Is it worth for owners of Mavic 2 Pro / Zoom to buy the Mavic Air 2?
Well, I must say I was really tempted by the 4K60p video and the 48MP camera. But without the ability to adjust aperture, to do dolly zoom is a huge sacrifice for me. Also, a 1″ sensor vs a 1/2″ sensor is also a big sacrifice for night video. You notice there is no night video of the Mavic Air 2 produced by DJI, except for the hyper-lapse video which is a series of still photos and not video. HDR Video is a plus point if the user wants to use the footage straight out of the drone. However, for most production house they rather shot in D-log and do color grading in post-production.
There are definitely some nice cool features and a huge upgrade from the first Mavic Air, but compared to Mavic 2, it may not be a real upgrade in some sense for the pro videographer who wants more control. But for those who want to have their first UAV, the Mavic Air 2 is a great choice.
Some dealers are said to have already gotten stocks of this new drone and will be ready to sell them when DJI officially release it end of February 2020.
This update is critical as it addresses some of the key problems that the 200 series have. One of which is the transmission and control problem. There are many reports that the 200 series loses control from the pilots very often resulting in crashes. The 300 series will allow 2 pilots to be separated kilometres apart and one pilot can hand over control to another pilot remotely. This is a fascinating idea, it means the drone can fly from point A to B without returning to A to land.
Personally, I do hope that this drone can use the Zenmuse X7 DL lens mount. Then this drone can also be used for filming and not just industrial application. Another feature I will like to see is an all-round obstacle avoidance like the Mavic 2 pro.
Had the chance to have a maiden flight at Banyan tree Lang Co,Vietnam. Like flying all new drones I tend to be a bit more cautious in the beginning. The Mini jitter a bit when it took flight due to the strong wind, but it held it’s position.
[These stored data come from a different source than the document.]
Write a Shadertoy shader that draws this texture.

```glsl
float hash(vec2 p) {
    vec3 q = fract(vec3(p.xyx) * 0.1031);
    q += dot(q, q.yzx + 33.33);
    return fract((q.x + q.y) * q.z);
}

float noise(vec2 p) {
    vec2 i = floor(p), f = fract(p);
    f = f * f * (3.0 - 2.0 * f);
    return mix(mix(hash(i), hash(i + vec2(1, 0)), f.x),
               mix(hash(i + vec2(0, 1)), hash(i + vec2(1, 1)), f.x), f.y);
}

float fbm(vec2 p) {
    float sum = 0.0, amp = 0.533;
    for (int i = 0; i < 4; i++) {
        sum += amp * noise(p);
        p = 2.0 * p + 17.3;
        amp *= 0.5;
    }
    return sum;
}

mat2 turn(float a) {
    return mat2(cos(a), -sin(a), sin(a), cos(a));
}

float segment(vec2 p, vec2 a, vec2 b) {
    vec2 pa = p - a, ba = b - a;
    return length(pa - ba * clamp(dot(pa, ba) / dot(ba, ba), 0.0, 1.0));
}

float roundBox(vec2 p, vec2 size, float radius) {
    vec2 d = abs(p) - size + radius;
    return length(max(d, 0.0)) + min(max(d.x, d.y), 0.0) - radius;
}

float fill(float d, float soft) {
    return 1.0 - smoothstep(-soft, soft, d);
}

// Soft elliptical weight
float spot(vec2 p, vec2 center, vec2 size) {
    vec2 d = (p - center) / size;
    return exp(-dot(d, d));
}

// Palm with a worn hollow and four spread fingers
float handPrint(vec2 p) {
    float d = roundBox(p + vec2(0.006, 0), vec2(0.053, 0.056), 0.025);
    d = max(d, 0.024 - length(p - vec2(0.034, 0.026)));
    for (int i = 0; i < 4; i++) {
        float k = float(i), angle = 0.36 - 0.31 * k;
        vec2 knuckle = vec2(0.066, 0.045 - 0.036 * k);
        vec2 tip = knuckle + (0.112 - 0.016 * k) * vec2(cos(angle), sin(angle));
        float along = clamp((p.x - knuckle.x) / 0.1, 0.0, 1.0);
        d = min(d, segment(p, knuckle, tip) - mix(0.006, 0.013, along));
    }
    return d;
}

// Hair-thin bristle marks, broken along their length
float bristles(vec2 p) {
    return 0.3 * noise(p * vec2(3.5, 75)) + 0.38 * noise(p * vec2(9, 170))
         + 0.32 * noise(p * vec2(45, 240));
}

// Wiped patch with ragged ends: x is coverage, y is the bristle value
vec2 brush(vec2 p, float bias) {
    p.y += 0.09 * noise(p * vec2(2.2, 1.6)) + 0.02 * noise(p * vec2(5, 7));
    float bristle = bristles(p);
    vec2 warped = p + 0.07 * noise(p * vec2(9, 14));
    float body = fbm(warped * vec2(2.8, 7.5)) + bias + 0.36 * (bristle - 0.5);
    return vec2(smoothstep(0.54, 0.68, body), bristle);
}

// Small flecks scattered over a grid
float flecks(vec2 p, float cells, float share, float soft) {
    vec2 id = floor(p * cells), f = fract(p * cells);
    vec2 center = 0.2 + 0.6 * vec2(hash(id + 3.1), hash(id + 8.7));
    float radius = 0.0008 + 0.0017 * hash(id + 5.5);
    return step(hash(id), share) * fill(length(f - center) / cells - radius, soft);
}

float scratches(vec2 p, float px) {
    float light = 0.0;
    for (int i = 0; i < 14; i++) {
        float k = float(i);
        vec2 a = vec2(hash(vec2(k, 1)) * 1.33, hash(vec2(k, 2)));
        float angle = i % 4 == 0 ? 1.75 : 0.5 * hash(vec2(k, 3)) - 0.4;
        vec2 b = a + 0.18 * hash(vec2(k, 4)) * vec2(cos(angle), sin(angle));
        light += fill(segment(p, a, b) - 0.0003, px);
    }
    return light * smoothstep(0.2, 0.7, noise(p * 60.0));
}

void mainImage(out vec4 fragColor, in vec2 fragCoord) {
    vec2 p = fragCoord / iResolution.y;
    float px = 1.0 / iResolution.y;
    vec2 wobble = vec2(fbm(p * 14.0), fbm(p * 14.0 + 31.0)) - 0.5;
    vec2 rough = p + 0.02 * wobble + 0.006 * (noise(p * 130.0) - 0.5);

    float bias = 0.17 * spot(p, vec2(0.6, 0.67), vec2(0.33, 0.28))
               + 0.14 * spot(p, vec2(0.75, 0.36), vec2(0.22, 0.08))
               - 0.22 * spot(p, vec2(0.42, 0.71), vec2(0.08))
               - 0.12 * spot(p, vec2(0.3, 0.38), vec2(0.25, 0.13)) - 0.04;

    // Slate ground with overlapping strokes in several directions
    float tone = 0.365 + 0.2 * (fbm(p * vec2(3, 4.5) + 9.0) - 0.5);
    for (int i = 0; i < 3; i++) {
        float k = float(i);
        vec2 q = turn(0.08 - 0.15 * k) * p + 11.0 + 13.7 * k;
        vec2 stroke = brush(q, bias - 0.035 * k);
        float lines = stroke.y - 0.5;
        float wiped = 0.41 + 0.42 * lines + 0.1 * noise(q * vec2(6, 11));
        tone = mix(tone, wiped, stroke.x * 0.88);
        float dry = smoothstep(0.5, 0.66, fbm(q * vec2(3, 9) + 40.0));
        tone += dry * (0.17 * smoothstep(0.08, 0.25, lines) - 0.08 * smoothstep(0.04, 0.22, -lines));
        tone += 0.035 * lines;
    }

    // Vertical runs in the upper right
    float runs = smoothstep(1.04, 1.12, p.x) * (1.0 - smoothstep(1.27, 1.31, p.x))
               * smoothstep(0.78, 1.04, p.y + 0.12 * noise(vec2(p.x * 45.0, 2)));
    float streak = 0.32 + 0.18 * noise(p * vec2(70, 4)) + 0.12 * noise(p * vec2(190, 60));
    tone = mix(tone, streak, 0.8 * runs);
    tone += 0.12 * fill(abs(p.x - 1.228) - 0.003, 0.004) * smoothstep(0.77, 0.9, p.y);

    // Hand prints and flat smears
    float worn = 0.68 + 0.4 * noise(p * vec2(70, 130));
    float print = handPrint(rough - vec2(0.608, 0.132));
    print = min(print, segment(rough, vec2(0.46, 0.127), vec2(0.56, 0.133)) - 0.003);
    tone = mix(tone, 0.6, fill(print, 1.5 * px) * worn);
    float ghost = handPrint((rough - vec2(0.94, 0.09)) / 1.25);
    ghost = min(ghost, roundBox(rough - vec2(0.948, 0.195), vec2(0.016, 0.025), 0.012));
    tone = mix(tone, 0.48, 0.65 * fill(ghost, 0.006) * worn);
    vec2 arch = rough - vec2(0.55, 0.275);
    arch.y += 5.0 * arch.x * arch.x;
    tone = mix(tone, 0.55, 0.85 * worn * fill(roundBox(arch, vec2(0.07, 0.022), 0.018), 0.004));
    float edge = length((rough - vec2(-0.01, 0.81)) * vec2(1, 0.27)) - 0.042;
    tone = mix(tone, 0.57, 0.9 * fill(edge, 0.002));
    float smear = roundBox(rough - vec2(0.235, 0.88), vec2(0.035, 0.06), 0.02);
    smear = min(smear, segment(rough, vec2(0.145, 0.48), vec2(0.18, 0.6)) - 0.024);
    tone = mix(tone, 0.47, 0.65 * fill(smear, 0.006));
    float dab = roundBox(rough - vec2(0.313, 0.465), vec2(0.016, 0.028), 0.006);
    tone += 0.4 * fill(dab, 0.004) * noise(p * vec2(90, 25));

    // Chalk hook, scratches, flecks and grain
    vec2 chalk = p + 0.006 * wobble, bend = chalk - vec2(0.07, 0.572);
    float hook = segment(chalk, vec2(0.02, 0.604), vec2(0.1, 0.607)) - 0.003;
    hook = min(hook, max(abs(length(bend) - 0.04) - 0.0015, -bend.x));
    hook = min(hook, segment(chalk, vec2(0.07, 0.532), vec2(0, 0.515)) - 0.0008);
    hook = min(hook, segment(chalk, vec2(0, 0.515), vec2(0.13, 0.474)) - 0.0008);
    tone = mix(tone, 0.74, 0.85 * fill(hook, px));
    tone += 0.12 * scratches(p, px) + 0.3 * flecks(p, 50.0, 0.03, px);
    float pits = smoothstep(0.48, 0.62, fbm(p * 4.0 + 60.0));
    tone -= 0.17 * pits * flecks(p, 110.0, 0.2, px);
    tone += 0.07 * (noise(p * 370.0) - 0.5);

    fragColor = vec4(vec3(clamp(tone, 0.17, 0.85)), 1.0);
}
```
Gaining a bit more confident, I started to push the drone forward to fly towards the sea. The image ways surprisingly stable, no drop in signal and etc. (Note that you have to keep the remote controller’s antenna perpendicular and face the mini directly.) I flew for about 1km and decide to turn it around as I am unsure if it can handle the monsoon wind. The speed is significantly slower then Mavic 2 pro but it is very stable.
One thing I notice that is really strange is the mini seems to report different height as it fly level. This is unlike Mavic 2 Pro’s experience. Not sure if this is a bug?
What I missed most from Mavic 2 pro is the ability to shoot panoramic photos, RAW photo and time lapse video.
This is a welcome move by CAAS to make the airspace of Singapore safer and for drone operator to fly more responsibly. Parents should also understand that UAV more than 250g is not a toy and can kill if not operated with care. It should not be bought as a present for young kids who do not understand what kind of harm it can cause to public. The question now on hand is, how difficult will it be for the general public to register their UAV? How much will it cost? Will this move cause Singapore to slow down in adoption of new technology?
Only time will tell. Let’s wait and see. Mean while, please fly safe!
This new Mavic mini is meant to replace the spark @US$399. A drone slightly larger then most mobile phone, capable of flying for about 25 to 30min, shoots 4K@30fps, a range of about 4km and weighs only 245g (means can fly leisurely in most places in Singapore without permit).
Will you buy one? Essentially, is a Mavic Pro in a small form factor.
Skydio released their version 2 of their autonomous drone. This drone is priced at US$999 (No controller) to compete with DJI Mavic Pro 2.
The selling point of this drone is in its ability to fly autonomously in a highly cluttered environment like the forest. It has no problem navigating the complicated and narrow flight path through the tree branches.